“Business booms for Mrs. Fitz, but then the hilarious manipulations of the press and her superiors give way to a Fascistic reign of terrors over her inferiors, and Mr. Kennedy has us pinned at precisely the point where the comic turns nasty.” —The New Yorker
“Perhaps the funniest American novel since John Kennedy Toole’s prize winner, A Confederacy of Dunces.” —Newsweek
“God knows, it must be hard to write a funny book about New England banking, but Kennedy has done it . . . Frankie Fitzgibbons is an inspired creation, a cross between Maggie Thatcher and Darth Vader.” —Boston Phoenix

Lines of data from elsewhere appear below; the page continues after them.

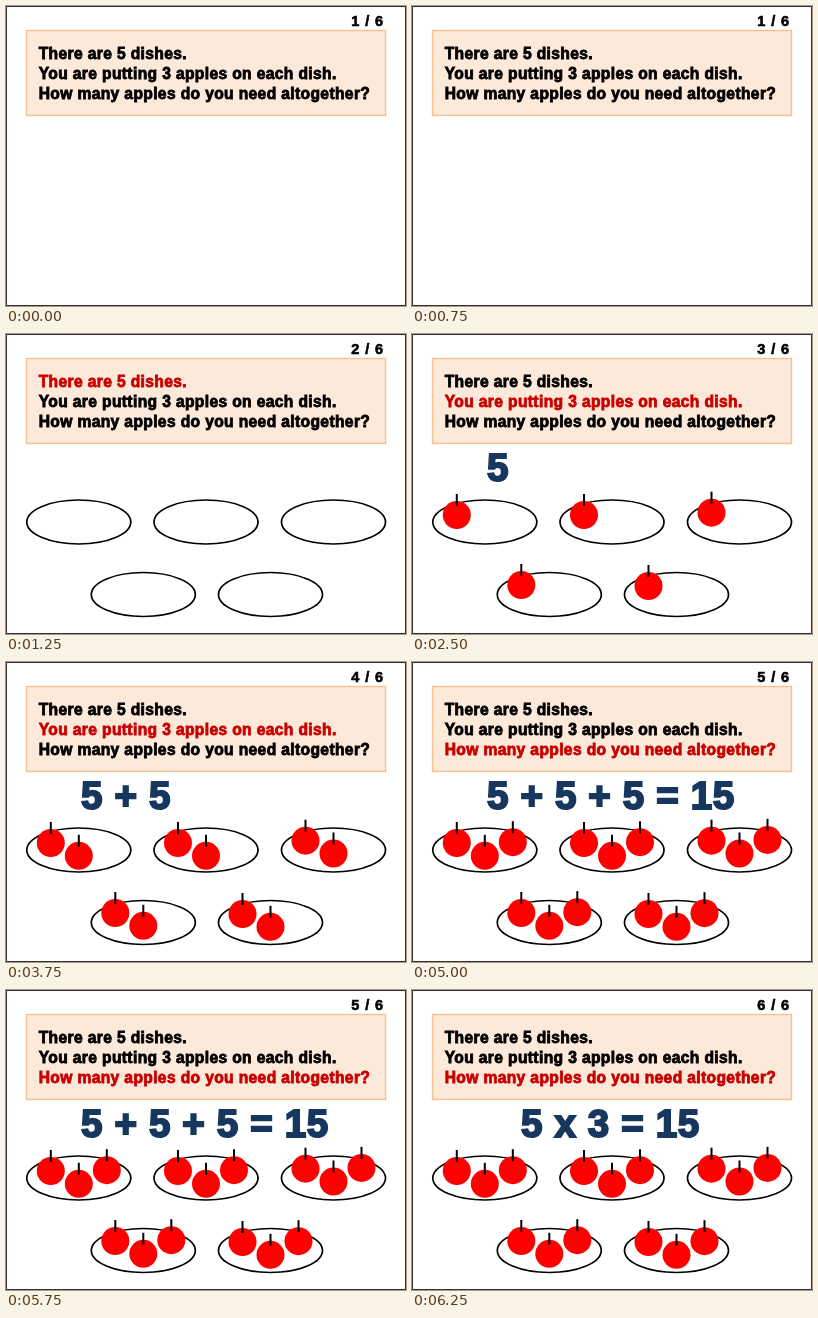
An HTML page for the animation above (7500 ms loop, 400 px wide and 300 px high).

```html
<!DOCTYPE html>
<html lang="en">
<head>
<meta charset="utf-8">
<title>Apples on dishes</title>
<style>
  html, body { margin: 0; width: 100%; height: 100%; overflow: hidden; background: #fff; }
  svg { display: block; width: 100%; height: 100%; }
  text { font-family: "Liberation Sans", Arial, sans-serif; font-weight: bold; white-space: pre; stroke: currentColor; fill: currentColor; }
  .story { font-size: 15.6px; letter-spacing: .37px; stroke-width: .8px; color: #000; }
  .story .active { color: #c80000; }
  #sum { font-size: 38.5px; letter-spacing: .65px; stroke-width: 2px; color: #17375e; }
  #page { font-size: 14.5px; letter-spacing: .9px; stroke-width: .6px; text-anchor: end; }
  .dish { fill: none; stroke: #000; stroke-width: 1.7px; }
  .apple circle { fill: #f00; }
  .apple path { stroke: #000; stroke-width: 2px; }
</style>
</head>
<body>
<svg viewBox="0 0 400 300">
  <rect x=".5" y=".5" width="399" height="299" fill="#fff" stroke="#333"/>
  <rect x="20.5" y="24.5" width="359" height="85" fill="#fde9d9" stroke="#fac090" stroke-width="1.4"/>
  <text id="page" x="378" y="20"></text>
  <g class="story">
    <text x="32.7" y="53">There are 5 dishes.</text>
    <text x="32.7" y="73">You are putting 3 apples on each dish.</text>
    <text x="32.7" y="93">How many apples do you need altogether?</text>
  </g>
  <text id="sum" y="146.5"></text>
  <g id="dishes"></g>
</svg>
<script>
const STEP_MS = 1250;
const steps = [
  { line: -1, apples: 0, sum: "", x: 75, dishes: false },
  { line: 0, apples: 0, sum: "", x: 75, dishes: true },
  { line: 1, apples: 1, sum: "5", x: 75, dishes: true },
  { line: 1, apples: 2, sum: "5 + 5", x: 75, dishes: true },
  { line: 2, apples: 3, sum: "5 + 5 + 5 = 15", x: 75, dishes: true },
  { line: 2, apples: 3, sum: "5 x 3 = 15", x: 109, dishes: true },
];

// Centre of each dish and the height of its first apple.
const dishes = [
  [72.8, 188, 181], [200, 188, 181], [327.5, 188, 178.7],
  [137.3, 260.5, 251], [264.5, 260.5, 252],
];
const appleOffsets = [[-28, 0], [0, 12.8], [28, -.8]];

const apple = (x, y, order) =>
  `<g class="apple" data-order="${order}" transform="translate(${x} ${y})">
     <circle r="14"/><path d="M0-21V-9"/>
   </g>`;

const byId = id => document.getElementById(id);
const [page, sum, dishGroup] = ["page", "sum", "dishes"].map(byId);
const lines = document.querySelectorAll(".story text");

dishGroup.innerHTML = dishes.map(([x, y, top]) =>
  `<ellipse class="dish" cx="${x}" cy="${y}" rx="52" ry="22"/>` +
  appleOffsets.map(([dx, dy], i) => apple(x + dx, top + dy, i)).join("")
).join("");
const apples = dishGroup.querySelectorAll(".apple");

const show = (element, visible) => element.style.display = visible ? "" : "none";

function draw(index) {
  const step = steps[index];
  page.textContent = `${index + 1} / ${steps.length}`;
  sum.textContent = step.sum;
  sum.setAttribute("x", step.x);
  lines.forEach((line, i) => line.classList.toggle("active", i === step.line));
  show(dishGroup, step.dishes);
  apples.forEach(item => show(item, item.dataset.order < step.apples));
}

let start, shown;
function tick(now) {
  start ??= now;
  const index = Math.floor((now - start) / STEP_MS) % steps.length;
  if (index !== shown) draw(shown = index);
  requestAnimationFrame(tick);
}
draw(shown = 0);
requestAnimationFrame(tick);
</script>
</body>
</html>
```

“Kennedy is a master storyteller . . . The author’s vision has to do with a real wisdom of the heart.” —Raymond Carver
“A wonderful comic . . . a ribald, risible and riveting read.” —People Magazine
“Truly . . . one of this country’s finest writers.” —Boston Globe

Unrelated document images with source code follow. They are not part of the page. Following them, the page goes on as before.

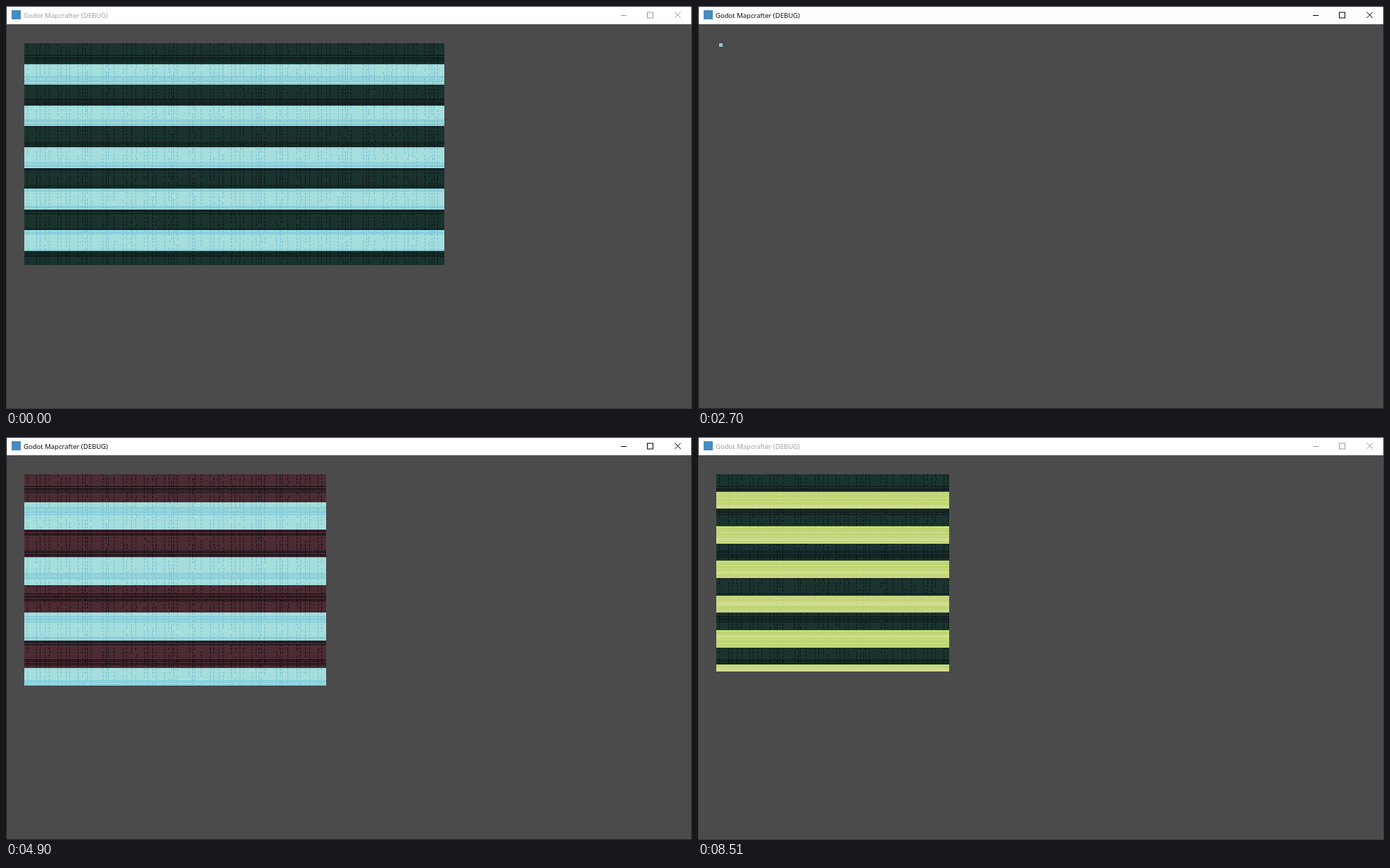
An HTML page with a canvas for the animation above (8.61 s loop, 975x574 px).

```html
<!DOCTYPE html>
<html lang="en">
<head>
<meta charset="utf-8">
<title>Godot Mapcrafter</title>
<style>
  html, body { margin: 0; width: 100%; height: 100%; overflow: hidden; background: #4b4b4b; }
  canvas { display: block; }
</style>
</head>
<body>
<canvas id="stage" width="975" height="574"></canvas>
<script>
const ctx = document.getElementById('stage').getContext('2d');
const LOOP = 8610, TILE = 4.9333, LEFT = 26, TOP = 53.05;

const GREEN = { base: '#1a332e', line: '#0c1518', dash: '#0a1114' };
const MAROON = { base: '#4c2b32', line: '#100d15', dash: '#100d15' };
const CYAN = { base: '#a5dedd', line: '#76c2d5', dash: '#70bcd3' };
const LIME = { base: '#cfdc8e', line: '#b0d05c', dash: '#b8d268', dense: true };

// Start time, columns, rows, band height in tiles, colours of the two bands.
// A time alone is the moment when only the first tile has been placed.
const maps = [
  [0, 121, 64, 6, GREEN, CYAN],
  [500, 122, 70, 7, GREEN, CYAN],
  [1400, 120, 65, 8, MAROON, CYAN],
  [1800],
  [1900, 111, 60, 6, GREEN, LIME],
  [2300, 96, 70, 9, GREEN, CYAN],
  [2700],
  [2800, 133, 87, 7, MAROON, LIME],
  [3100, 79, 50, 10, MAROON, CYAN],
  [3300],
  [3400, 147, 37, 6, GREEN, CYAN],
  [3700, 110, 32, 7, MAROON, CYAN],
  [3900, 139, 50, 9, GREEN, LIME],
  [4200, 73, 63, 6, MAROON, LIME],
  [4500, 68, 45, 7, GREEN, CYAN],
  [4900, 87, 61, 8, MAROON, CYAN],
  [5300, 119, 48, 6, GREEN, LIME],
  [5600, 88, 74, 7, MAROON, CYAN],
  [6000, 66, 52, 9, GREEN, CYAN],
  [6300],
  [6400, 72, 90, 5, MAROON, LIME],
  [6700, 141, 48, 8, GREEN, CYAN],
  [7010],
  [7110, 139, 45, 6, MAROON, LIME],
  [7410, 71, 26, 5, GREEN, CYAN],
  [7810, 60, 22, 7, MAROON, CYAN],
  [8110],
  [8210, 67, 57, 5, GREEN, LIME]
];

// Sampled columns repeat every 25 tiles.
const seams = [4, 17, 22, 29, 35, 47, 52, 59, 64, 76, 82, 86, 89, 94, 111, 116, 119];

function rect(color, x, y, w, h) {
  ctx.fillStyle = color;
  ctx.fillRect(x, y, w, h);
}

function noise(a, b) {
  const s = Math.sin(a * 12.9898 + b * 78.233) * 43758.5453;
  return s - Math.floor(s);
}

const rowTop = row => Math.round(TOP + row * TILE);

function hasLine(n, y, dense) {
  if (dense) return (y - 143 + 462.5) % 46.25 > 5;
  const phase = n % 25;
  return (phase >= 7 && phase <= 10) || (phase >= 19 && phase <= 23);
}

function drawMap([, cols, rows, band, dark, light]) {
  if (!cols) return rect('#92c4d2', 30, 53, 5, 5);
  const width = Math.round(cols * TILE);
  const toneAt = row => Math.floor(row / band) % 2 ? light : dark;

  for (let row = 0; row < rows; row++) {
    const tone = toneAt(row), y = rowTop(row);
    rect(tone.base, LEFT, y, width, rowTop(row + 1) - y);
    for (let period = 0; period < width; period += 25 * TILE) {
      seams.forEach((seam, i) => {
        const x = Math.round(period + seam), chance = noise(row, x);
        if (x >= width - 1 || chance < 0.12) return;
        const shift = chance > 0.92 ? 1 : 0;
        rect(tone.dash, LEFT + x + shift, y + i % 2, 1, tone.dense ? 1 : 3);
      });
    }
    for (const n of [row * 2, row * 2 + 1]) {
      const lineY = rowTop(n / 2);
      if (hasLine(n, lineY, tone.dense)) rect(tone.line, LEFT, lineY, width, 1);
    }
  }
}

function drawWindow(active) {
  const ink = active ? '#000' : '#999';
  rect('#4b4b4b', 0, 0, 975, 574);
  rect('#fff', 0, 0, 975, 26);
  ctx.lineWidth = 1;
  ctx.strokeStyle = active ? '#1f1f1f' : '#3a3a3a';
  ctx.strokeRect(0.5, 0.5, 974, 573);

  rect('#478cbf', 8, 6, 13, 13);
  ctx.font = '9.55px "Open Sans", "Noto Sans", sans-serif';
  ctx.textBaseline = 'alphabetic';
  ctx.fillStyle = ink;
  ctx.fillText('Godot Mapcrafter (DEBUG)', 25, 17);

  rect(ink, 874, 13, 8, 1);
  ctx.strokeStyle = ink;
  ctx.strokeRect(911.5, 9, 8, 8);
  ctx.beginPath();
  ctx.moveTo(950.5, 8.5);
  ctx.lineTo(959, 17);
  ctx.moveTo(959, 8.5);
  ctx.lineTo(950.5, 17);
  ctx.stroke();
}

let shown = '';
function frame() {
  const time = performance.now() % LOOP;
  const map = maps.filter(m => m[0] <= time).pop();
  const active = time >= 100 && time < 8510;
  const state = map[0] + ':' + active;
  if (state !== shown) {
    drawWindow(active);
    drawMap(map);
    shown = state;
  }
  requestAnimationFrame(frame);
}
frame();
</script>
</body>
</html>
```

“The kind of novelist who gets high praise in sophisticated places.” —Anatole Broyard, The New York Times
“There are plenty of funny scenes in Ride a Cockhorse, a number of them good enough to make you laugh out loud.” —New York Newsday
“Ferociously comic . . . a believable blend of farce and tragedy. Raymond Kennedy is a novelist of such diabolical artistry that he may be the most original American writer since Flannery O’Connor . . .” —Joseph Coates, The Chicago Tribune
“If a sentence Raynond Kennedy wrote, then it is a sentence an artist made.” —Gordon Lish
"It's only the very rare work that can officially be deemed a classic a mere twenty-one years after its publication, but such a one is Raymond Kennedy's Ride a Cockhorse, newly republished New York Review Books' marvelous Classics series. I can't imagine how I missed Ride a Cockhorse the first time around, for it is one of the funniest novels I've ever picked up and also quite sui generis: Kennedy's voice is entirely idiosyncratic, his tale of a reign of terror at an unremarkable Connecticut valley bank a startling mixture of the ludicrous and the appalling." —Brooke Allen, Barnes and Noble Review